“Trey, get out here!” Jackson banged on our apartment’s door.
I was still eating my breakfast, a bowl of three different kinds of cereal.
“Trey. Come on.”
I finished my cereal, walked to the door, and unlocked the three locks. I’d always rather be safe than dead.
“Trey!” He yelled.
I opened the door.
“Yo,” I said. “What’s up?”
He exhaled violently. He was exhausted. “There’s a hitman coming for us.”
“Goddamnit, again? This is the second time this month.”
I moved towards the counter. I threw on my grey gambeson—medieval padding armour that works better for me than a kevlar vest. It went from the nice collar to just under my knees. Then, I grabbed my reagent bag. It was mostly rocks, but also had eyes, glass shards, and cheap wolf necklaces. I pulled out three rocks. I clasped them in my hand and gave a short prayer to Ret of the Trinity.
“Alright, let’s go.” I swung the door closed behind me.
“Nah. We’ll be fine. Where is the hitman?”
“Taking the stairs.”
We were on the seventh floor. The hitman would be at the end of the hall in seconds.
I threw the rocks at the door. A circle of arcane runes enveloped my hand. The rocks merged in midair then hit the door as it was being opened. The rock exploded into nine shards. The door, now with rock embedded in it, flew off of its hinges down the stairwell.
A moment passed. The door was blasted towards us. There was a faint white glow behind it. Jackson grabbed chicken bones out of his reagent bag. He crushed them. A shield of bone grew out of his arm. The door’s impact cracked the shield. The shield retracted.

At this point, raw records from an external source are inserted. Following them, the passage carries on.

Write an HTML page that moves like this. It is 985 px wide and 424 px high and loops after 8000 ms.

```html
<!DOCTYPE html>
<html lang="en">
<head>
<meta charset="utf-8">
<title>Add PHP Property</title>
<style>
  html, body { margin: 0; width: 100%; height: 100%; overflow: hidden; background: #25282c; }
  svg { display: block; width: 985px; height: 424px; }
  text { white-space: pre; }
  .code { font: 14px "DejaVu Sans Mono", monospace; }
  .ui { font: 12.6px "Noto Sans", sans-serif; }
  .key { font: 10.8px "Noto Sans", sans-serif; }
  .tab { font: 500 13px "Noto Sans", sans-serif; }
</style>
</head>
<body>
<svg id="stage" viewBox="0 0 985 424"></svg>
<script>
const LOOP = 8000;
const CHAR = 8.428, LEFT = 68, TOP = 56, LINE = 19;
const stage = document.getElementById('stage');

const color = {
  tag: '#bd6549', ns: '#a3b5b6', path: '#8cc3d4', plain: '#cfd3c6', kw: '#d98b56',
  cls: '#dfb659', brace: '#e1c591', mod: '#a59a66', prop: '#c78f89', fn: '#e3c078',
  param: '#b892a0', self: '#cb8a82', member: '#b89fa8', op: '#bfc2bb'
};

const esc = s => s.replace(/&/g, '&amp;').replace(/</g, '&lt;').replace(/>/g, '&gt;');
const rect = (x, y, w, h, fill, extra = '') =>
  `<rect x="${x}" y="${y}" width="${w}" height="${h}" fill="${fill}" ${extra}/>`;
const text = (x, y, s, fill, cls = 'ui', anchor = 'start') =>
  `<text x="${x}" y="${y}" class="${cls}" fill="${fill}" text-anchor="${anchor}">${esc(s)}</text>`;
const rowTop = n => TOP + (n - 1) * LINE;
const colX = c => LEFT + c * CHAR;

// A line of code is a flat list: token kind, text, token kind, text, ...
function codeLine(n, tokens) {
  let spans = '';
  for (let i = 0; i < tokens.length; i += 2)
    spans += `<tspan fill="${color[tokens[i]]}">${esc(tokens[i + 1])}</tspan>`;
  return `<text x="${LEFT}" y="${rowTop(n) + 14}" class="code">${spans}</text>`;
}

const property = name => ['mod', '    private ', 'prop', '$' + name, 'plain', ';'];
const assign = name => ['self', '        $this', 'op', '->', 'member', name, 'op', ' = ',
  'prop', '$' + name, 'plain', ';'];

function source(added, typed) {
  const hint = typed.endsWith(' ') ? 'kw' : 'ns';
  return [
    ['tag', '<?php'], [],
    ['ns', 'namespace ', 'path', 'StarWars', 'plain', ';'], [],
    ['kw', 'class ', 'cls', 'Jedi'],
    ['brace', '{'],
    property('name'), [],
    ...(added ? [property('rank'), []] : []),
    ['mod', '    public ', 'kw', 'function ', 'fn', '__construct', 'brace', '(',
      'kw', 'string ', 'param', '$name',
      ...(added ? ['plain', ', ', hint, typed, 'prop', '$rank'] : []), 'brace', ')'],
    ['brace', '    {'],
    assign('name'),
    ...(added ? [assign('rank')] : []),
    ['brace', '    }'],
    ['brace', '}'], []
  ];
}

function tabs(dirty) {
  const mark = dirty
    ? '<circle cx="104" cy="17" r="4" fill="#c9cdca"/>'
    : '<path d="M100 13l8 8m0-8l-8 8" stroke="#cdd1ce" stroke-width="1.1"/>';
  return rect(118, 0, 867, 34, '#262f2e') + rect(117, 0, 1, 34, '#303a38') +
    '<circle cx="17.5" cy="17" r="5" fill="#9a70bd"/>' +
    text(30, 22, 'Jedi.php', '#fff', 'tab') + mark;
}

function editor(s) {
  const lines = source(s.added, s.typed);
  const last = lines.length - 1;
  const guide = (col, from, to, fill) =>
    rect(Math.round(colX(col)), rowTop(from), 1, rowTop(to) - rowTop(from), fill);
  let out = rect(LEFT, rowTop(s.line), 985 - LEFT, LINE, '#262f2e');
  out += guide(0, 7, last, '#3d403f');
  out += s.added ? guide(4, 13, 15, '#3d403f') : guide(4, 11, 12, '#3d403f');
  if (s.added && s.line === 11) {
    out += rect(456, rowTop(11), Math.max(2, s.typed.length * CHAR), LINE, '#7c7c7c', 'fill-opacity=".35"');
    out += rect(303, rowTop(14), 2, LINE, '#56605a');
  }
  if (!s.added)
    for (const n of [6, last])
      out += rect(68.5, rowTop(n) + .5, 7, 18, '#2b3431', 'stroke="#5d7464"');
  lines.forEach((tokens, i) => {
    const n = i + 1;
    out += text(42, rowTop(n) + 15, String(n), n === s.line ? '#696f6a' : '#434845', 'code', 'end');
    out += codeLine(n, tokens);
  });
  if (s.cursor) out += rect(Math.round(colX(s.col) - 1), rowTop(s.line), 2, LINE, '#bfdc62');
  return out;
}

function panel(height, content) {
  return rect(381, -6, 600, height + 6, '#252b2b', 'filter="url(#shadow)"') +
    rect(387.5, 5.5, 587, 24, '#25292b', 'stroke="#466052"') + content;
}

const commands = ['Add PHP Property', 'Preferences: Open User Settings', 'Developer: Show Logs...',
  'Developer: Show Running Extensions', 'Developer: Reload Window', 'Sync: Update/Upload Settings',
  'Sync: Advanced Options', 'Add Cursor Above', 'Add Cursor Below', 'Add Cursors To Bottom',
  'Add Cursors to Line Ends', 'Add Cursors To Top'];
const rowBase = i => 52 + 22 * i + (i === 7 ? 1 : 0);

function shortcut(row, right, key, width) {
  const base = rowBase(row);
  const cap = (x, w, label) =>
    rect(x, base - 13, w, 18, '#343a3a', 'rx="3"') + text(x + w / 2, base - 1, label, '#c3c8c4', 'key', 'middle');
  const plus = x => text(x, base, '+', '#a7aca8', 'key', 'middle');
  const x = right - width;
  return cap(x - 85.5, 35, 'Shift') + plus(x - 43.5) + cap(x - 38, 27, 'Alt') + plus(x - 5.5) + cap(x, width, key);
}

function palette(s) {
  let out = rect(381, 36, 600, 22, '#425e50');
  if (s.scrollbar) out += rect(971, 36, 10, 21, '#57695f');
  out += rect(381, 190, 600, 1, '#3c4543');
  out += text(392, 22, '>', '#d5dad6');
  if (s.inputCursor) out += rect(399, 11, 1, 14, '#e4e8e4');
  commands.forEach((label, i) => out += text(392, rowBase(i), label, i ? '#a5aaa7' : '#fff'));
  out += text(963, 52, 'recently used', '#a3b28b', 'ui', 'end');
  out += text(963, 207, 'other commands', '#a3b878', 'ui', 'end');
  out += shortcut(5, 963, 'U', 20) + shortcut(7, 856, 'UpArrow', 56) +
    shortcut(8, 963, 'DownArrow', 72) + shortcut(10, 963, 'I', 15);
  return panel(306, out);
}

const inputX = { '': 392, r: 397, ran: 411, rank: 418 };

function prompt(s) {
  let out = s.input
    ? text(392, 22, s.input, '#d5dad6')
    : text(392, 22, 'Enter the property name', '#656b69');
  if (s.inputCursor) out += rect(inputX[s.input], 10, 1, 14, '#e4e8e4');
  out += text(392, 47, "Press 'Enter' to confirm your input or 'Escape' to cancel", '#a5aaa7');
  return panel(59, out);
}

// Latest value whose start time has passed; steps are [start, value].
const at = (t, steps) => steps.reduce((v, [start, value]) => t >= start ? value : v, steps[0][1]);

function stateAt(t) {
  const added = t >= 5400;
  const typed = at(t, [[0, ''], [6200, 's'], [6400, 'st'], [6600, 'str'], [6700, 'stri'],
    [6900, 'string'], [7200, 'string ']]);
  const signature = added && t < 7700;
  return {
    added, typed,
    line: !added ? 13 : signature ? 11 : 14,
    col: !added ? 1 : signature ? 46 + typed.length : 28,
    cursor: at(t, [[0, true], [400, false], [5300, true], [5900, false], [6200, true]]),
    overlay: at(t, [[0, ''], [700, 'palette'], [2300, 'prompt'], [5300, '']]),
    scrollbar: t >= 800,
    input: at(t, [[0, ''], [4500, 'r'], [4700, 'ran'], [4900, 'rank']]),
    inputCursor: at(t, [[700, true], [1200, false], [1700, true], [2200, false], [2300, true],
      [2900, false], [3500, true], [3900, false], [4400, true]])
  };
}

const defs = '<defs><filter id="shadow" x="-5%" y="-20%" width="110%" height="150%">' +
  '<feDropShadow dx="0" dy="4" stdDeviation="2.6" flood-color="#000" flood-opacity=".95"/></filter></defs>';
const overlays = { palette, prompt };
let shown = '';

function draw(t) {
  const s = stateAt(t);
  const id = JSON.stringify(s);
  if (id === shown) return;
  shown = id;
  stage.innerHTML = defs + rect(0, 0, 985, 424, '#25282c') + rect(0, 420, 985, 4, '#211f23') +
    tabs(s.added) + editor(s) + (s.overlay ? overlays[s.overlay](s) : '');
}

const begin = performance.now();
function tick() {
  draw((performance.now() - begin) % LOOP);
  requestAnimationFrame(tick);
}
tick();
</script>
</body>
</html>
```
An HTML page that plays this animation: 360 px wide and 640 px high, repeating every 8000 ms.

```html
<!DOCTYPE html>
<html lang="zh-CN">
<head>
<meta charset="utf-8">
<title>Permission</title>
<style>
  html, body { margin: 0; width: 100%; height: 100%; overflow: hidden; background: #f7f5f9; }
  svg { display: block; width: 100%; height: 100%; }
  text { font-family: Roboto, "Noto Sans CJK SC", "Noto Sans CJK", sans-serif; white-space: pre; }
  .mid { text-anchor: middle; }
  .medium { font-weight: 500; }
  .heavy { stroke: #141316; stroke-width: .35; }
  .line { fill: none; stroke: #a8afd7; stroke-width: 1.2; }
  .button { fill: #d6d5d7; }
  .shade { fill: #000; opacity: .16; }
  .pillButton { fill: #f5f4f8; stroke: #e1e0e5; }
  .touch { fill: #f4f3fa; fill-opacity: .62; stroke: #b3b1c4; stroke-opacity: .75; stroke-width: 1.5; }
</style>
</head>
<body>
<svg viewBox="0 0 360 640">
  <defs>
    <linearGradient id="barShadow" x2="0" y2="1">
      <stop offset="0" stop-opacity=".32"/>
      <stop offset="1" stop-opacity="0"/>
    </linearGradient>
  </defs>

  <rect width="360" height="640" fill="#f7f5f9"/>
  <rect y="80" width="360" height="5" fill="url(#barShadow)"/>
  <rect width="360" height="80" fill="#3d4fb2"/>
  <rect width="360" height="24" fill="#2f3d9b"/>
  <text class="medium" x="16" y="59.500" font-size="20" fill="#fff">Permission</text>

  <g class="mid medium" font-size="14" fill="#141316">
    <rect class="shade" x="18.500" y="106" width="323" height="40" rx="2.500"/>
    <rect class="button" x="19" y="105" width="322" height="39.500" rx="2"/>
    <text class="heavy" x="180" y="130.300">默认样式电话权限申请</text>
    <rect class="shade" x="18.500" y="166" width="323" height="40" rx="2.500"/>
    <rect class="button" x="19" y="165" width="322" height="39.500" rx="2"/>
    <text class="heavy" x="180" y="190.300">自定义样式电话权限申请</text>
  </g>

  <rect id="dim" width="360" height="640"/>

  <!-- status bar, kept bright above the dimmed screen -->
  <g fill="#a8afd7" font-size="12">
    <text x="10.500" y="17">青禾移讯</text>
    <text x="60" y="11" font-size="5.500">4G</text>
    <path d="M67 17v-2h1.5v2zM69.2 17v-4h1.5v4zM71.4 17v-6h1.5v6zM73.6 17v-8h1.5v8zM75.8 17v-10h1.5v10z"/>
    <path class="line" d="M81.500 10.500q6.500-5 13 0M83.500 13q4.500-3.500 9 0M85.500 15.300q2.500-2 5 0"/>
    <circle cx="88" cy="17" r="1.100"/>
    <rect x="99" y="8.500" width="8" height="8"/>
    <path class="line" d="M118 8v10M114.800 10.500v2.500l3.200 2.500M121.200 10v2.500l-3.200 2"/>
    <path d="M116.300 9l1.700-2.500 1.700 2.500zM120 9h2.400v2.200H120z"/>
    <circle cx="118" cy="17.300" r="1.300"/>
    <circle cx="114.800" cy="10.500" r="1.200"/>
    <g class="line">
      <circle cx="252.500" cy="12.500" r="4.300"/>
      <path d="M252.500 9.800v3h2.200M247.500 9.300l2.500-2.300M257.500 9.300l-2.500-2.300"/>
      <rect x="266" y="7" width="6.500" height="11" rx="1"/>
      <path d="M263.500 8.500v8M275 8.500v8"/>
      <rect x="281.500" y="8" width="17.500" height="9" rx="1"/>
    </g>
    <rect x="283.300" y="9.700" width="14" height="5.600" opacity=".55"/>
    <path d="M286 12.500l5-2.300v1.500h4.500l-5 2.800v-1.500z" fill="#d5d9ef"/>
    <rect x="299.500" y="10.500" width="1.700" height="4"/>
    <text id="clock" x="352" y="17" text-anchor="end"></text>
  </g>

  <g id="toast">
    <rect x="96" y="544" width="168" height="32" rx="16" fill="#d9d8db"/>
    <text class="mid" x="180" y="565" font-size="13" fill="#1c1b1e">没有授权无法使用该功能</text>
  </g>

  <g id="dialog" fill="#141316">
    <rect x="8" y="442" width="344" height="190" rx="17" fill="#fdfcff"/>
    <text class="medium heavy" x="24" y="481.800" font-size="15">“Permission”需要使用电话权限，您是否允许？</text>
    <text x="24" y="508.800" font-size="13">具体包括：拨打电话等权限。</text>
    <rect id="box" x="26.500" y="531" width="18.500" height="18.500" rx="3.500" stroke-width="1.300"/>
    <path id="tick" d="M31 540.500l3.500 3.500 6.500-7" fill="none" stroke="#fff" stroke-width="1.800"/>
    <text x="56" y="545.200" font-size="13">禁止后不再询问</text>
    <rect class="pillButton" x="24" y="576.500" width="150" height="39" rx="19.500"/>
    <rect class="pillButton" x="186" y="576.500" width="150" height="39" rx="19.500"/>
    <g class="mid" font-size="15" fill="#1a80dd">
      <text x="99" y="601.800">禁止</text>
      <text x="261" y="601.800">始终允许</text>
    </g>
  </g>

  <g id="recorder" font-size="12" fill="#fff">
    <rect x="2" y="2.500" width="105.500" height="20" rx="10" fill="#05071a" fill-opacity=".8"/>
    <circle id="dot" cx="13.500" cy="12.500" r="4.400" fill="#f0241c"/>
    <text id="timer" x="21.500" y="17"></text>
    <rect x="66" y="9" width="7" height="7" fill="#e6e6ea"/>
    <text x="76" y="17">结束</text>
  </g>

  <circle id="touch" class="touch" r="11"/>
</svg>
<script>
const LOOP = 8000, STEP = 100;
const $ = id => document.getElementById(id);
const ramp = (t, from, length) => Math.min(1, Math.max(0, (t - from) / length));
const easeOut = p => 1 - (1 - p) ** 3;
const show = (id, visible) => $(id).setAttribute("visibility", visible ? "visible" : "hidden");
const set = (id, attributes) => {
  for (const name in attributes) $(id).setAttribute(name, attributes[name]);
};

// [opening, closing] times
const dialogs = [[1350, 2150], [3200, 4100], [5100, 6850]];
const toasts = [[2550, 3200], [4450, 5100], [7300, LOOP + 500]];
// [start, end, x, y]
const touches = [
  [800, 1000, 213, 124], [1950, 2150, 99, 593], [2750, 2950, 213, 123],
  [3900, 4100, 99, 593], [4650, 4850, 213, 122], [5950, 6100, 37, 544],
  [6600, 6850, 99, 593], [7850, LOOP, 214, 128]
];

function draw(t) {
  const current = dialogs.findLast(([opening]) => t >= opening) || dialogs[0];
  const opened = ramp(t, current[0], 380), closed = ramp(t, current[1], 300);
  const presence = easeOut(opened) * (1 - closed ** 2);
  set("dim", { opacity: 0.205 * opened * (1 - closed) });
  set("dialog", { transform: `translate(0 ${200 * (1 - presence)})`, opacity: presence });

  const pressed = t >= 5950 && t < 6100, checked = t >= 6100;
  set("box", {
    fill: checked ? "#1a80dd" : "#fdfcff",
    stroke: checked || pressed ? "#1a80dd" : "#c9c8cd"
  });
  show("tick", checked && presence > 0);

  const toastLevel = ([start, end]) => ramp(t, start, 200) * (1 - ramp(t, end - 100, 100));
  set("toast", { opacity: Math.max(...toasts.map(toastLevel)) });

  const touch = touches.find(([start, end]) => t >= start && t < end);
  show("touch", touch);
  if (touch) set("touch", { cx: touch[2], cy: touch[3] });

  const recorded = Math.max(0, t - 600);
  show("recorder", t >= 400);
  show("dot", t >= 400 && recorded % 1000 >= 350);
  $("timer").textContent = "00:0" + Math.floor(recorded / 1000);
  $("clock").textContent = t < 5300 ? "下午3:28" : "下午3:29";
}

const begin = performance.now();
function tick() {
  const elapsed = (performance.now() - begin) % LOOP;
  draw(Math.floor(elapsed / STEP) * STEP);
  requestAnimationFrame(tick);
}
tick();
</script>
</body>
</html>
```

A man in a black coat with the signature white lines of the regulatory cell stood where the door used to be.
“We’re screwed,” I said.